◆ What you are asked to do
Each line below should be repeated exactly, but no picture should be carried over.
+++ Data supplied +++
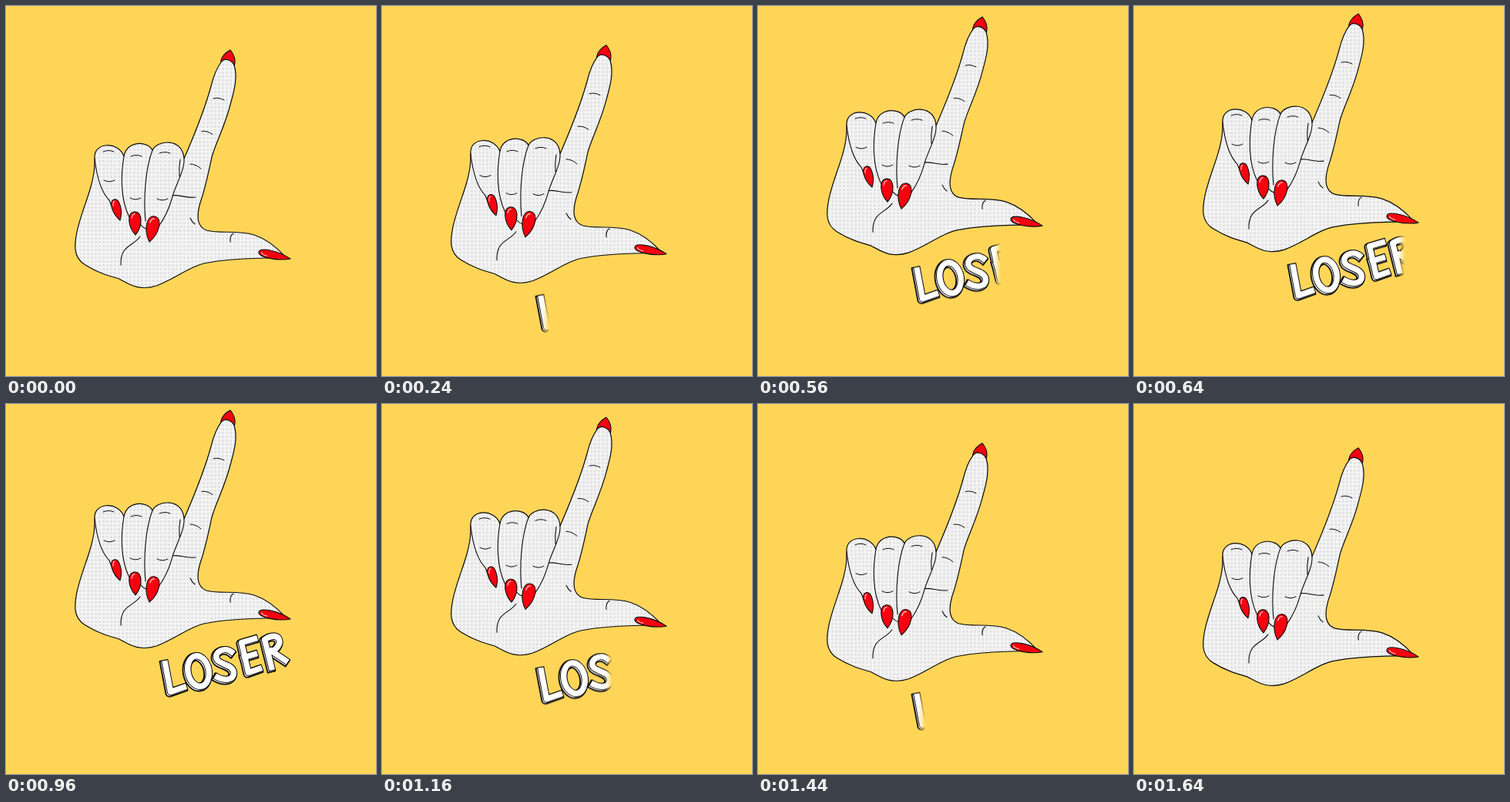
These frames come from a looping animation (480 by 480 pixels, 1.68 s). An HTML page with a canvas:

```html
<!DOCTYPE html>
<html lang="en">
<head>
<meta charset="utf-8">
<title>Loser</title>
<style>
  html, body { margin: 0; width: 100%; height: 100%; overflow: hidden; background: #ffd558; }
  canvas { display: block; width: 480px; height: 480px; }
</style>
</head>
<body>
<canvas id="stage" width="480" height="480" role="img" aria-label="LOSER"></canvas>
<script>
const SIZE = 480, STEP = 40, STEPS = 42, LIFT = 50;
const INK = '#0b0b0b', RED = '#f7000f', YELLOW = '#ffd558';

function makeCanvas(size) {
  const canvas = document.createElement('canvas');
  canvas.width = canvas.height = size;
  return canvas;
}

const ctx = document.getElementById('stage').getContext('2d');
const layer = makeCanvas(SIZE);
const text = layer.getContext('2d');

const indexFinger = `M231 198C244 168 259 130 266 104C269 92 272 82 279 73
  C283 67 292 69 296 77C301 92 296 110 291 128C284 156 271 180 267 196
  C263 214 259 235 252 255`;
const thumb = 'C247 272 247 286 260 291C280 296 298 290 322 297C340 303 352 314 362 325';
const palm = `C335 329 305 325 262 333C240 336 220 354 195 363C172 370 160 361 147 354
  C133 350 119 346 103 336C86 326 89 308 92 293C96 274 104 255 109 238C115 218 115 208 115 198`;
const knuckles = 'C113 176 146 175 153 195C156 175 183 174 190 187C196 174 229 170 231 198';
const hand = new Path2D(indexFinger + thumb + palm + knuckles);

const fingerSides = `M115 198C117 215 122 240 134 252L137 260M153 195C149 218 148 250 160 274
  M190 187C181 210 178 250 181 279M231 198C232 213 220 232 216 247C212 262 206 275 198 286`;
const palmLines = `M175 284Q178 288 182 289M149 336C148 310 165 312 174 299M295 295Q290 298 291 306
  M226 199Q224 210 225 221M216 246C226 244 232 250 246 248M239 275Q241 280 245 283`;
const folds = new Path2D(fingerSides + palmLines);

const ring = new Path2D();
ring.ellipse(249, 396, 13.5, 20, -0.2, 0, Math.PI * 2);
const letters = [
  new Path2D('M206 386L213 423L230 417'),
  ring,
  new Path2D('M292 371C282 363 267 373 274 382C280 388 294 388 295 398C295 409 281 408 274 404'),
  new Path2D('M322 354L305 359L314 398L328 393M309 378L322 374'),
  new Path2D('M344 391L335 355C356 341 363 365 340 372M344 370L362 382')
];

const tile = makeCanvas(5);
const weave = tile.getContext('2d');
weave.fillStyle = '#f4f4f4';
weave.fillRect(0, 0, 5, 5);
weave.fillStyle = '#e3e3e3';
weave.fillRect(0, 0, 3, 3);
const skin = ctx.createPattern(tile, 'repeat');

function stroke(c, path, width, color) {
  c.lineWidth = width;
  c.strokeStyle = color;
  c.stroke(path);
}

// Teardrop from its round base to its pointed tip.
function nail(baseX, baseY, tipX, tipY, width) {
  const length = Math.hypot(tipX - baseX, tipY - baseY), side = width * 0.68;
  const drop = new Path2D();
  drop.moveTo(length, 0);
  drop.bezierCurveTo(length * 0.6, side, 0, side, 0, 0);
  drop.bezierCurveTo(0, -side, length * 0.6, -side, length, 0);
  const shine = new Path2D();
  shine.ellipse(length * 0.35, 0, length * 0.26, width * 0.3, 0, Math.PI * 0.6, Math.PI);
  ctx.save();
  ctx.translate(baseX, baseY);
  ctx.rotate(Math.atan2(tipY - baseY, tipX - baseX));
  ctx.fillStyle = RED;
  ctx.fill(drop);
  stroke(ctx, drop, 1.1, INK);
  stroke(ctx, shine, 1.2, '#ffc9cc');
  ctx.restore();
}

function crease(x, y, bend, tilt = 0) {
  const line = new Path2D();
  line.moveTo(x - 7, y - tilt);
  line.quadraticCurveTo(x, y - bend, x + 7, y + tilt);
  stroke(ctx, line, 1, INK);
}

function drawHand() {
  ctx.lineCap = ctx.lineJoin = 'round';
  nail(286, 82, 291, 57, 18);
  ctx.fillStyle = skin;
  ctx.fill(hand);
  stroke(ctx, hand, 1.2, INK);
  stroke(ctx, folds, 1.1, INK);
  for (const [x, top, bottom] of [[133, 189, 226], [169, 195, 249], [206, 191, 250]]) {
    crease(x, top, 3);
    crease(x + (133 - x) / 18 + 1, bottom, -4);
  }
  for (let i = 0; i < 3; i++) crease(276 - 15 * i, 121 + 43.5 * i, 3, 1 + i);
  nail(140, 251, 148, 278, 11);
  nail(167, 267, 168, 297, 15);
  nail(193, 273, 186, 306, 16);
  nail(328, 319, 369, 328, 10);
}

// Bubble letters with a small extrusion, wiped by a soft edge.
function drawText(edge) {
  const slab = (path, shift, outline, face) => {
    text.save();
    text.translate(shift, -shift);
    stroke(text, path, outline, INK);
    stroke(text, path, face, '#fff');
    text.restore();
  };
  text.globalCompositeOperation = 'source-over';
  text.clearRect(0, 0, SIZE, SIZE);
  text.lineCap = 'square';
  text.lineJoin = 'round';
  for (const path of letters) {
    slab(path, -0.8, 11.6, 8);
    slab(path, 0.5, 9.4, 7.4);
  }
  const fade = text.createLinearGradient(edge - 8, 0, edge + 1, 0);
  fade.addColorStop(0, '#000');
  fade.addColorStop(1, 'transparent');
  text.globalCompositeOperation = 'destination-in';
  text.fillStyle = fade;
  text.fillRect(0, 0, SIZE, SIZE);
  ctx.drawImage(layer, 0, 0);
}

// Cubic Bezier easing (.58, 0, .36, 1), solved by bisection.
function ease(x) {
  let lo = 0, hi = 1;
  for (let i = 0; i < 24; i++) {
    const u = (lo + hi) / 2, w = 1 - u;
    if (3 * u * w * w * 0.58 + 3 * u * u * w * 0.36 + u ** 3 < x) lo = u; else hi = u;
  }
  return lo * lo * (3 - 2 * lo);
}

const wipeEdge = age => 198 + 9 * age + 0.026 * age ** 3;

function render(ms) {
  const step = Math.floor(ms / STEP) % STEPS;
  const pose = Math.min(step, STEPS - step);
  ctx.setTransform(1, 0, 0, 1, 0, 0);
  ctx.fillStyle = YELLOW;
  ctx.fillRect(0, 0, SIZE, SIZE);
  ctx.translate(0, -LIFT * ease(pose * 2 / STEPS));
  drawHand();
  if (pose > 4) drawText(wipeEdge(pose - 4));
}

let start;
function tick(now) {
  start ??= now;
  render(now - start);
  requestAnimationFrame(tick);
}
render(0);
requestAnimationFrame(tick);
</script>
</body>
</html>
```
+++
◆ Result of this task
These frames come from a looping animation (480 by 480 pixels, 1.68 s). An HTML page with a canvas:

```html
<!DOCTYPE html>
<html lang="en">
<head>
<meta charset="utf-8">
<title>Loser</title>
<style>
  html, body { margin: 0; width: 100%; height: 100%; overflow: hidden; background: #ffd558; }
  canvas { display: block; width: 480px; height: 480px; }
</style>
</head>
<body>
<canvas id="stage" width="480" height="480" role="img" aria-label="LOSER"></canvas>
<script>
const SIZE = 480, STEP = 40, STEPS = 42, LIFT = 50;
const INK = '#0b0b0b', RED = '#f7000f', YELLOW = '#ffd558';

function makeCanvas(size) {
  const canvas = document.createElement('canvas');
  canvas.width = canvas.height = size;
  return canvas;
}

const ctx = document.getElementById('stage').getContext('2d');
const layer = makeCanvas(SIZE);
const text = layer.getContext('2d');

const indexFinger = `M231 198C244 168 259 130 266 104C269 92 272 82 279 73
  C283 67 292 69 296 77C301 92 296 110 291 128C284 156 271 180 267 196
  C263 214 259 235 252 255`;
const thumb = 'C247 272 247 286 260 291C280 296 298 290 322 297C340 303 352 314 362 325';
const palm = `C335 329 305 325 262 333C240 336 220 354 195 363C172 370 160 361 147 354
  C133 350 119 346 103 336C86 326 89 308 92 293C96 274 104 255 109 238C115 218 115 208 115 198`;
const knuckles = 'C113 176 146 175 153 195C156 175 183 174 190 187C196 174 229 170 231 198';
const hand = new Path2D(indexFinger + thumb + palm + knuckles);

const fingerSides = `M115 198C117 215 122 240 134 252L137 260M153 195C149 218 148 250 160 274
  M190 187C181 210 178 250 181 279M231 198C232 213 220 232 216 247C212 262 206 275 198 286`;
const palmLines = `M175 284Q178 288 182 289M149 336C148 310 165 312 174 299M295 295Q290 298 291 306
  M226 199Q224 210 225 221M216 246C226 244 232 250 246 248M239 275Q241 280 245 283`;
const folds = new Path2D(fingerSides + palmLines);

const ring = new Path2D();
ring.ellipse(249, 396, 13.5, 20, -0.2, 0, Math.PI * 2);
const letters = [
  new Path2D('M206 386L213 423L230 417'),
  ring,
  new Path2D('M292 371C282 363 267 373 274 382C280 388 294 388 295 398C295 409 281 408 274 404'),
  new Path2D('M322 354L305 359L314 398L328 393M309 378L322 374'),
  new Path2D('M344 391L335 355C356 341 363 365 340 372M344 370L362 382')
];

const tile = makeCanvas(5);
const weave = tile.getContext('2d');
weave.fillStyle = '#f4f4f4';
weave.fillRect(0, 0, 5, 5);
weave.fillStyle = '#e3e3e3';
weave.fillRect(0, 0, 3, 3);
const skin = ctx.createPattern(tile, 'repeat');

function stroke(c, path, width, color) {
  c.lineWidth = width;
  c.strokeStyle = color;
  c.stroke(path);
}

// Teardrop from its round base to its pointed tip.
function nail(baseX, baseY, tipX, tipY, width) {
  const length = Math.hypot(tipX - baseX, tipY - baseY), side = width * 0.68;
  const drop = new Path2D();
  drop.moveTo(length, 0);
  drop.bezierCurveTo(length * 0.6, side, 0, side, 0, 0);
  drop.bezierCurveTo(0, -side, length * 0.6, -side, length, 0);
  const shine = new Path2D();
  shine.ellipse(length * 0.35, 0, length * 0.26, width * 0.3, 0, Math.PI * 0.6, Math.PI);
  ctx.save();
  ctx.translate(baseX, baseY);
  ctx.rotate(Math.atan2(tipY - baseY, tipX - baseX));
  ctx.fillStyle = RED;
  ctx.fill(drop);
  stroke(ctx, drop, 1.1, INK);
  stroke(ctx, shine, 1.2, '#ffc9cc');
  ctx.restore();
}

function crease(x, y, bend, tilt = 0) {
  const line = new Path2D();
  line.moveTo(x - 7, y - tilt);
  line.quadraticCurveTo(x, y - bend, x + 7, y + tilt);
  stroke(ctx, line, 1, INK);
}

function drawHand() {
  ctx.lineCap = ctx.lineJoin = 'round';
  nail(286, 82, 291, 57, 18);
  ctx.fillStyle = skin;
  ctx.fill(hand);
  stroke(ctx, hand, 1.2, INK);
  stroke(ctx, folds, 1.1, INK);
  for (const [x, top, bottom] of [[133, 189, 226], [169, 195, 249], [206, 191, 250]]) {
    crease(x, top, 3);
    crease(x + (133 - x) / 18 + 1, bottom, -4);
  }
  for (let i = 0; i < 3; i++) crease(276 - 15 * i, 121 + 43.5 * i, 3, 1 + i);
  nail(140, 251, 148, 278, 11);
  nail(167, 267, 168, 297, 15);
  nail(193, 273, 186, 306, 16);
  nail(328, 319, 369, 328, 10);
}

// Bubble letters with a small extrusion, wiped by a soft edge.
function drawText(edge) {
  const slab = (path, shift, outline, face) => {
    text.save();
    text.translate(shift, -shift);
    stroke(text, path, outline, INK);
    stroke(text, path, face, '#fff');
    text.restore();
  };
  text.globalCompositeOperation = 'source-over';
  text.clearRect(0, 0, SIZE, SIZE);
  text.lineCap = 'square';
  text.lineJoin = 'round';
  for (const path of letters) {
    slab(path, -0.8, 11.6, 8);
    slab(path, 0.5, 9.4, 7.4);
  }
  const fade = text.createLinearGradient(edge - 8, 0, edge + 1, 0);
  fade.addColorStop(0, '#000');
  fade.addColorStop(1, 'transparent');
  text.globalCompositeOperation = 'destination-in';
  text.fillStyle = fade;
  text.fillRect(0, 0, SIZE, SIZE);
  ctx.drawImage(layer, 0, 0);
}

// Cubic Bezier easing (.58, 0, .36, 1), solved by bisection.
function ease(x) {
  let lo = 0, hi = 1;
  for (let i = 0; i < 24; i++) {
    const u = (lo + hi) / 2, w = 1 - u;
    if (3 * u * w * w * 0.58 + 3 * u * u * w * 0.36 + u ** 3 < x) lo = u; else hi = u;
  }
  return lo * lo * (3 - 2 * lo);
}

const wipeEdge = age => 198 + 9 * age + 0.026 * age ** 3;

function render(ms) {
  const step = Math.floor(ms / STEP) % STEPS;
  const pose = Math.min(step, STEPS - step);
  ctx.setTransform(1, 0, 0, 1, 0, 0);
  ctx.fillStyle = YELLOW;
  ctx.fillRect(0, 0, SIZE, SIZE);
  ctx.translate(0, -LIFT * ease(pose * 2 / STEPS));
  drawHand();
  if (pose > 4) drawText(wipeEdge(pose - 4));
}

let start;
function tick(now) {
  start ??= now;
  render(now - start);
  requestAnimationFrame(tick);
}
render(0);
requestAnimationFrame(tick);
</script>
</body>
</html>
```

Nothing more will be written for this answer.